Bitcoin has attracted mainstream investors and some corporate buyers, including Tesla, Square, Metromile, and Nexon, who see the digital currency as a possible inflation hedge while central banks print money to support coronavirus-affected economies.
Major Wall Street banks such as Goldman Sachs and Morgan Stanley have also attempted to provide bitcoin exposure to their high-net-worth clients.
However, some investors, such as Softbank founder Masayoshi Son, are still sceptical of the cryptocurrency craze.
A lot of people are debating if it's a good thing or a bad thing, what it actually means, and whether it lives in a bubble. "To be honest, I don't know," Son confessed during a recent earnings call.
Although Tesla announced on Wednesday that it will not allow bitcoin for vehicle purchases, Musk clarified that the company intends to keep rather than sell the bitcoin it already has and is looking into other cryptocurrencies with lower transaction energy requirements.
Tesla purchased $1.5 billion in "digital properties" in the first quarter of 2021, and sold $272 million of them. Tesla said in a financial filing on April 26 that gains from bitcoin sales helped the company achieve a $101 million "positive effect" on profitability.
Musk has been a vocal supporter of bitcoin and dogecoin in recent months, tweeting and joking about them to his millions of Twitter followers.
The Tesla CEO made his hosting debut on "Saturday Night Live" this past weekend, dedicating part of his opening monologue and one sketch to promoting dogecoin. Instead of helping to push up the price of the meme-inspired token, dogecoin plummeted 30% during Musk's hour on Saturday Night Live.
The famous trading platform Robinhood suffered an outage in its crypto trading during a frantic sell-off at the time.
Following Musk's announcement on Thursday, Mark Cuban, the owner of the Dallas Mavericks, said that his team would continue to accept bitcoin and other cryptocurrencies because "we know that replacing gold as a store of value will benefit the world."

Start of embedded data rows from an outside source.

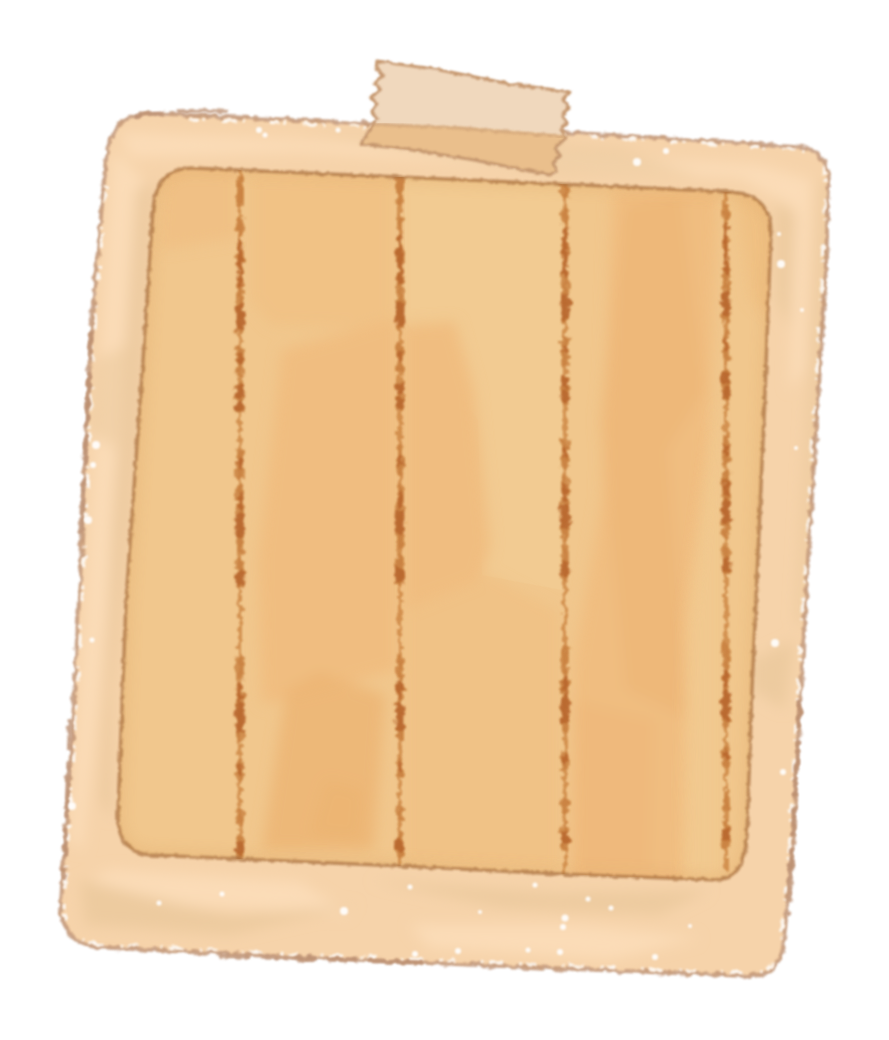
<!DOCTYPE html>
<html lang="en">
<head>
<meta charset="utf-8">
<title>Taped wooden frame</title>
<style>
:root {
  --paper: #ffffff;
  --frame: #f6d3aa;
  --frame-light: #fbdcb7;
  --frame-shade: #e9c79a;
  --frame-edge: #b98b6c;
  --panel: #f1c78d;
  --panel-light: #f2cb92;
  --panel-warm: #f0bd80;
  --panel-deep: #edb473;
  --panel-edge: #a8703f;
  --seam: #c9803f;
  --seam-dark: #b5622a;
  --tape: #f0d8bd;
  --tape-low: #e9bd87;
  --tape-edge: #c6986f;
}
html, body { margin: 0; height: 100%; overflow: hidden; background: var(--paper); }
svg { display: block; width: 889px; height: 1040px; }
.frame-fill { fill: var(--frame); }
.light { fill: var(--frame-light); }
.shade { fill: var(--frame-shade); }
.frame-line { fill: none; stroke: var(--frame-edge); stroke-width: 4; opacity: .75; }
.frame-chalk { fill: none; stroke: var(--paper); stroke-width: 3; stroke-dasharray: 9 4 3 17 14 6 2 25; opacity: .85; }
.panel-fill { fill: var(--panel); }
.panel-light { fill: var(--panel-light); }
.warm { fill: var(--panel-warm); }
.deep { fill: var(--panel-deep); }
.panel-line { fill: none; stroke: var(--panel-edge); stroke-width: 3.5; opacity: .7; }
.seam { fill: none; stroke: var(--seam); stroke-linecap: round; }
.seam-dark { fill: none; stroke: var(--seam-dark); stroke-linecap: round; opacity: .75; }
.tape-line { fill: none; stroke: var(--tape-edge); stroke-width: 3; stroke-linejoin: round; }
.specks { fill: var(--paper); opacity: .9; }
</style>
</head>
<body>
<svg viewBox="0 0 889 1040" role="img" aria-label="Hand-painted wooden frame held by a strip of tape">
  <defs>
    <filter id="rough" x="-5%" y="-5%" width="110%" height="110%">
      <feTurbulence type="fractalNoise" baseFrequency=".12" numOctaves="2" seed="4" result="grain"/>
      <feDisplacementMap in="SourceGraphic" in2="grain" scale="7" xChannelSelector="R" yChannelSelector="G"/>
      <feGaussianBlur stdDeviation="1"/>
    </filter>
    <filter id="fine" x="-5%" y="-5%" width="110%" height="110%">
      <feTurbulence type="fractalNoise" baseFrequency=".15" numOctaves="2" seed="9" result="grain"/>
      <feDisplacementMap in="SourceGraphic" in2="grain" scale="4" xChannelSelector="R" yChannelSelector="G"/>
      <feGaussianBlur stdDeviation=".9"/>
    </filter>
    <filter id="seam-rough" filterUnits="userSpaceOnUse" x="100" y="150" width="690" height="740">
      <feTurbulence type="fractalNoise" baseFrequency=".16" numOctaves="2" seed="13" result="grain"/>
      <feDisplacementMap in="SourceGraphic" in2="grain" scale="9" xChannelSelector="R" yChannelSelector="G"/>
      <feGaussianBlur stdDeviation="1.3"/>
    </filter>
    <filter id="wash" x="-30%" y="-30%" width="160%" height="160%"><feGaussianBlur stdDeviation="7"/></filter>
    <filter id="soft" x="-20%" y="-20%" width="140%" height="140%"><feGaussianBlur stdDeviation="1.2"/></filter>

    <path id="frame-shape" d="M150 113 L250 118 L560 132 L795 146 Q829 149 829 183 L825 290 L808 560 L792 850 L784 940 Q781 977 748 976 L500 966 L250 955 L95 947 Q60 941 61 902 L72 740 L82 540 L91 330 L106 158 Q110 115 150 113 Z"/>
    <path id="panel-shape" d="M193 168 L400 177 L560 184 L733 192 Q771 196 771 232 L764 420 L752 690 L747 835 Q745 880 716 880 L560 874 L400 866 L240 859 L150 855 Q116 852 118 812 L126 600 L143 360 L153 208 Q157 167 193 168 Z"/>
    <clipPath id="frame-clip"><use href="#frame-shape"/></clipPath>
    <clipPath id="panel-clip"><use href="#panel-shape"/></clipPath>

    <g id="plank-seam">
      <path class="seam" stroke-width="4" opacity=".75" d="M0 165 V885"/>
      <path class="seam" stroke-width="8" opacity=".8" d="M0 180 V204 M0 222 V230 M0 254 V264 M0 283 V330 M0 350 V372 M0 388 V410 M0 452 V474 M0 490 V548 M0 562 V586 M0 660 V678 M0 690 V738 M0 764 V776 M0 812 V820 M0 838 V858"/>
      <path class="seam-dark" stroke-width="9" d="M0 308 V326 M0 390 V394 M0 405 V408 M0 518 V534 M0 575 V582 M0 708 V730 M0 846 V850"/>
      <path class="seam-dark" stroke-width="5" d="M0 240 V285 M0 356 V362 M0 460 V466 M0 496 V508 M0 686 V700 M0 766 V772"/>
    </g>

    <path id="tape-shape" d="M377 61 L440 70 L510 84 L570 92 L563 100 L569 108 L562 115 L567 123 L561 130 L566 138 L555 148 L560 155 L553 163 L556 171 L550 175 L480 161 L420 151 L361 144 L372 126 L378 119 L372 112 L377 104 L371 97 L381 89 L374 83 L383 75 L376 69 Z"/>
    <clipPath id="tape-clip"><use href="#tape-shape"/></clipPath>
  </defs>

  <rect width="889" height="1040" fill="var(--paper)"/>

  <g id="frame">
    <use href="#frame-shape" class="frame-fill" filter="url(#rough)"/>
    <g clip-path="url(#frame-clip)">
      <g filter="url(#wash)">
        <path class="light" d="M112 150 L145 180 L128 420 L100 690 L82 850 L70 840 L92 500 Z"/>
        <path class="light" d="M120 132 L420 145 L760 165 L812 180 L805 370 L790 390 L796 210 L740 178 L300 152 L130 158 Z"/>
        <path class="light" d="M110 870 L300 882 L350 915 L170 905 L90 880 Z M410 925 L580 925 L700 938 L610 960 L430 948 Z"/>
        <path class="shade" opacity=".7" d="M136 190 L153 180 L138 430 L112 690 L112 820 L100 800 L112 520 Z"/>
        <path class="shade" opacity=".65" d="M80 880 L230 915 L360 905 L230 935 L85 925 Z M370 880 L560 893 L710 890 L660 915 L500 908 Z"/>
        <path class="shade" opacity=".65" d="M776 200 L796 215 L790 330 L776 300 Z M752 660 L795 640 L785 710 L752 690 Z M820 180 L828 180 L824 330 L803 630 L796 620 Z"/>
        <path class="shade" opacity=".5" d="M300 132 L620 148 L700 176 L560 174 Z M96 360 L128 345 L115 450 L90 430 Z"/>
      </g>
    </g>
    <use href="#frame-shape" class="frame-line" filter="url(#rough)"/>
    <path class="frame-chalk" filter="url(#rough)" d="M190 119 L560 135 L795 149 Q826 152 826 185 L822 290 L805 560 L789 850 L781 940 Q778 974 748 973 L500 963 L250 952 L96 944 Q64 938 64 902 L75 740 L85 540 L94 330 L108 170"/>
    <path class="frame-line" filter="url(#rough)" stroke-dasharray="30 12 55 9" d="M135 116 Q180 108 228 112 M92 330 L80 540 M70 720 L64 880 M800 700 L789 915 M220 956 L430 963"/>
  </g>

  <g id="panel">
    <use href="#panel-shape" class="panel-fill" filter="url(#soft)"/>
    <g clip-path="url(#panel-clip)">
      <path class="panel-light" d="M405 170 H562 V590 L482 575 L478 420 L405 320 Z"/>
      <g filter="url(#wash)">
        <path class="warm" opacity=".65" d="M165 165 H237 V238 L160 250 Z"/>
        <path class="warm" opacity=".55" d="M250 175 H395 V330 L270 325 L250 300 Z"/>
        <path class="warm" d="M282 350 L398 318 V670 L262 705 L258 560 Z"/>
        <path class="warm" d="M404 325 L455 322 L474 390 L490 545 L480 580 L404 610 Z"/>
        <path class="warm" opacity=".5" d="M404 610 L490 575 L560 612 V870 L404 862 Z"/>
        <path class="warm" d="M612 190 H718 L708 450 L690 620 L686 885 H571 L574 660 L602 500 Z"/>
        <path class="deep" opacity=".55" d="M625 205 L682 195 L706 390 L668 450 L690 720 L625 690 L600 420 Z"/>
        <path class="deep" opacity=".8" d="M286 690 L320 672 L385 695 L374 850 L262 850 Z"/>
        <path class="deep" opacity=".7" d="M326 780 L364 790 L360 840 L310 835 Z"/>
        <path class="deep" opacity=".45" d="M574 700 L655 720 L650 870 H574 Z"/>
        <path class="deep" opacity=".35" d="M735 190 H772 V320 L750 300 Z"/>
      </g>
      <path class="panel-light" opacity=".5" d="M685 620 L720 400 V885 H682 Z" filter="url(#wash)"/>
      <use href="#panel-shape" fill="none" stroke="#d99a56" stroke-width="9" opacity=".28" filter="url(#wash)"/>
      <g id="seams" filter="url(#seam-rough)">
        <use href="#plank-seam" x="240"/>
        <use href="#plank-seam" x="400" y="-3"/>
        <use href="#plank-seam" x="565" y="-10"/>
        <use href="#plank-seam" x="726" y="-14"/>
      </g>
    </g>
    <use href="#panel-shape" class="panel-line" filter="url(#fine)"/>
  </g>

  <g id="specks" class="specks" filter="url(#soft)">
    <circle cx="637" cy="162" r="4"/><circle cx="666" cy="151" r="3"/><circle cx="259" cy="130" r="3"/><circle cx="265" cy="135" r="2.5"/>
    <circle cx="338" cy="130" r="2.5"/><circle cx="781" cy="264" r="4"/><circle cx="779" cy="234" r="2"/><circle cx="796" cy="448" r="2"/>
    <circle cx="775" cy="643" r="4"/><circle cx="344" cy="911" r="4"/><circle cx="222" cy="894" r="2.5"/><circle cx="159" cy="903" r="2.5"/>
    <circle cx="410" cy="887" r="2.5"/><circle cx="535" cy="885" r="2.5"/><circle cx="565" cy="918" r="3.5"/><circle cx="563" cy="927" r="3"/>
    <circle cx="588" cy="899" r="2.5"/><circle cx="611" cy="908" r="2.5"/><circle cx="415" cy="954" r="3"/><circle cx="458" cy="951" r="3"/>
    <circle cx="528" cy="950" r="2.5"/><circle cx="560" cy="952" r="3"/><circle cx="655" cy="957" r="3"/><circle cx="690" cy="926" r="2"/>
    <circle cx="96" cy="445" r="4"/><circle cx="93" cy="465" r="3"/><circle cx="88" cy="520" r="4"/><circle cx="92" cy="640" r="2.5"/>
    <circle cx="72" cy="806" r="4"/><circle cx="783" cy="772" r="3"/><circle cx="802" cy="310" r="2"/><circle cx="480" cy="912" r="2"/>
  </g>

  <g id="tape">
    <use href="#tape-shape" fill="var(--tape)" filter="url(#soft)"/>
    <g clip-path="url(#tape-clip)">
      <path fill="var(--tape-low)" opacity=".9" filter="url(#soft)" d="M355 123 L460 127 L575 136 V185 H355 Z"/>
      <path class="tape-line" opacity=".55" filter="url(#fine)" d="M368 124 L460 128 L568 137"/>
    </g>
    <use href="#tape-shape" class="tape-line" filter="url(#fine)"/>
  </g>
</svg>
</body>
</html>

Meanwhile, Musk polled his Twitter followers on whether Tesla should welcome dogecoin on Monday. Yes, said 78.3 percent of those polled.